Recipes Nugget Markets Signature Recipes
Gluten-Free Fettucine with "15 Minute Marinara"
- Prep time
- 5 minutes PT5M
- Cook time
- 15 minutes PT15M
- Serves 6 to 8
This dish is quick and easy, and works well with any dried pasta, as well as our gluten free dough.
- 1 can whole San Marzano tomatoes
- 2 ribs celery, small dice
- 1 carrot, peeled and small dice
- 1 shallot, small dice
- 1 clove garlic, minced
- 1 bay leaf
- 2 tablespoons extra virgin olive oil
- ¼ cup Parmesan or pecorino cheese for garnish
- Salt and pepper to taste
- ½ recipe Gluten Free Pasta Dough, rolled out and hand cut to ¼ inch noodles
Set a large pot to boil, salt liberally.
In a cold pan place garlic and oil, and turn to medium heat, stirring frequently. When the edges of the garlic appear to be brown, add the shallot, carrot and celery, a pinch of salt and pepper, and continue to sauté until the shallot turns translucent (this should take 2-3 minutes). Add the tomatoes, lightly breaking them up as you stir. Bring to a boil, and reduce to a simmer. Allow to reduce for 6 minutes and then drop your pasta into the boiling water.

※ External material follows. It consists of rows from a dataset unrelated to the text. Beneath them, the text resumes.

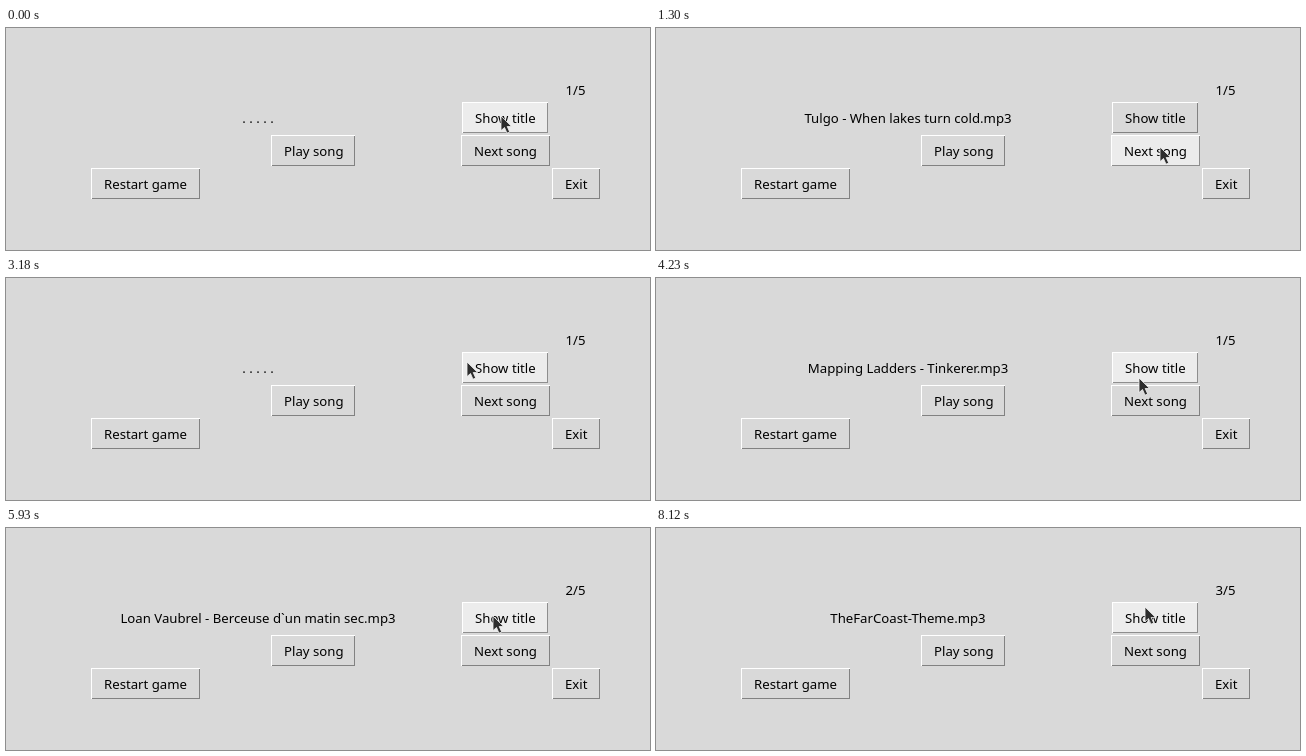
Recreate the animation shown at these times as an HTML page. Size 644 by 222 pixels, loop 8200 ms.

```html
<!DOCTYPE html>
<html lang="en">
<head>
<meta charset="utf-8">
<title>Song quiz</title>
<style>
  html, body { margin: 0; width: 100%; height: 100%; overflow: hidden; background: #d9d9d9; }
  svg { display: block; width: 644px; height: 222px; }
  text { font: 13.2px "Noto Sans", "Open Sans", sans-serif; fill: #000; white-space: pre; }
  .mid { text-anchor: middle; }
  .button { --face: #d9d9d9; --lit: #fff; --dark: #828282; }
  .button.hot { --face: #ececec; --dark: #8e8e8e; }
  .button rect { fill: var(--face); }
  .edge { fill: none; shape-rendering: crispEdges; }
  .near { stroke: var(--lit); }
  .far { stroke: var(--dark); }
  .down .near { stroke: var(--dark); }
  .down .far { stroke: var(--lit); }
  .down text { transform: translate(2px, 2px); }
</style>
</head>
<body>
<svg viewBox="0 0 644 222">
  <text id="count" class="mid" x="569.5" y="67"></text>
  <text id="title" class="mid" x="252" y="95"></text>
  <g id="buttons"></g>
  <path id="cursor" d="M0 0V14.6L3.5 11.5L6 17.2L8.7 16L6.2 10.5H10.6Z"
        fill="#2d2d2d" stroke="#f4f4f4" stroke-width=".8" stroke-linejoin="round"/>
</svg>
<script>
const LOOP = 8200, STEP = 80, HEIGHT = 31, ROW = 33, TOP = 74;
const $ = id => document.getElementById(id);

function makeButton(label, x, row, w) {
  const y = TOP + row * ROW;
  const el = document.createElementNS('http://www.w3.org/2000/svg', 'g');
  el.setAttribute('class', 'button');
  el.setAttribute('transform', `translate(${x} ${y})`);
  el.innerHTML = `<rect width="${w}" height="${HEIGHT}"/>
    <path class="edge far" d="M0 ${HEIGHT - 0.5}H${w}M${w - 0.5} 0V${HEIGHT}"/>
    <path class="edge near" d="M0 .5H${w}M.5 0V${HEIGHT}"/>
    <text x="13" y="21">${label}</text>`;
  $('buttons').append(el);
  const contains = (px, py) => px >= x && px < x + w && py >= y && py < y + HEIGHT;
  return { el, contains };
}

const show = makeButton('Show title', 456, 0, 86);
const play = makeButton('Play song', 265, 1, 84);
const next = makeButton('Next song', 455, 1, 89);
const restart = makeButton('Restart game', 85, 2, 109);
const exit = makeButton('Exit', 546, 2, 48);
const buttons = [show, play, next, restart, exit];

const songs = [
  'Tulgo - When lakes turn cold.mp3',
  'Mapping Ladders - Tinkerer.mp3',
  'Loan Vaubrel - Berceuse d`un matin sec.mp3',
  'TheFarCoast-Theme.mp3',
];

const START = { x: 495, y: 88 };
const glides = [], clicks = [];
const glide = (at, steps, x, y, sag = 0) => glides.push({ at, steps, x, y, sag });
const click = (button, from, to) => clicks.push({ button, from, to });

click(show, 330, 490);
glide(900, 6, 504, 119);
glide(1380, 5, 160, 146, 40);
click(restart, 1940, 2770);
glide(3020, 5, 482, 80);
click(show, 3580, 3740);
glide(4230, 3, 484, 108);
click(next, 4550, 5440);     // the pointer leaves while the button is still held
glide(5040, 4, 487, 88);
click(show, 5770, 5930);
glide(6340, 2, 494, 117);
click(next, 6670, 7400);
glide(7080, 5, 497, 78);
click(show, 7640, 7880);
glide(8120, 1, 489, 79);

const easeOut = p => 1 - (1 - p) ** 3;

function pointerAt(t) {
  let { x, y } = START;
  for (const g of glides) {
    if (t < g.at) break;
    const step = Math.floor((t - g.at) / STEP) + 1;
    const p = easeOut(Math.min(1, step / g.steps));
    x += (g.x - x) * p;
    y += (g.y - y) * p + g.sag * Math.sin(Math.PI * p);
  }
  return [Math.round(x), Math.round(y)];
}

// Replays every finished click up to time t
function gameAt(t) {
  let song = 0, count = 1, shown = false;
  for (const { button, to } of clicks) {
    if (t < to) break;
    shown = button === show;
    if (!shown) song++;
    if (button === next) count++;
    if (button === restart) count = 1;
  }
  return { title: shown ? songs[song] : '. . . . .', count: `${count}/5` };
}

function draw(t) {
  const [x, y] = pointerAt(t);
  const held = clicks.find(c => t >= c.from && t < c.to)?.button;
  for (const b of buttons) {
    b.el.classList.toggle('hot', held ? b === held : b.contains(x, y));
    b.el.classList.toggle('down', b === held);
  }
  const { title, count } = gameAt(t);
  $('title').textContent = title;
  $('count').textContent = count;
  $('cursor').setAttribute('transform', `translate(${x} ${y})`);
}

const begin = performance.now();
function tick() {
  draw((performance.now() - begin) % LOOP);
  requestAnimationFrame(tick);
}
tick();
</script>
</body>
</html>
```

Allow the tomato sauce to reduce while the pasta is cooking (this should take 15 minutes total). When the pasta is al dente, strain it well and add it to the tomato sauce, tossing for about 2 minutes to combine. Garnish with Parmesan or pecorino and serve.
Techniques used in this recipe:
- dice: to cut ingredients into small cubes (1/4 inch for small, 1/3 inch for medium, 3/4 inch for large).
- reduce: to decrease the volume of a liquid by simmering or boiling; used to provide a thicker consistency and/or concentrated flavors.
- al dente
Italian, To the tooth; to cook an item, such as pasta or vegetables, until it is tender but still firm, not soft.
- bay leaves
Sweet Bay of Laurel is native to the Mediterranean region where it grows to an evergreen tree up to 40-feet high. It is found extensively in the milder climates of North America; the leaf of the California Bay Laurel is long and tapered, bright green in color, and extremely pungent - from two to three time more pungent than that of the European variety.
The uses of Bay are many and varied. Eggs, meats, game, soups, casseroles, and sauce benefit from the judicious use of this herb; use it sparingly, however, for it is dominant by nature.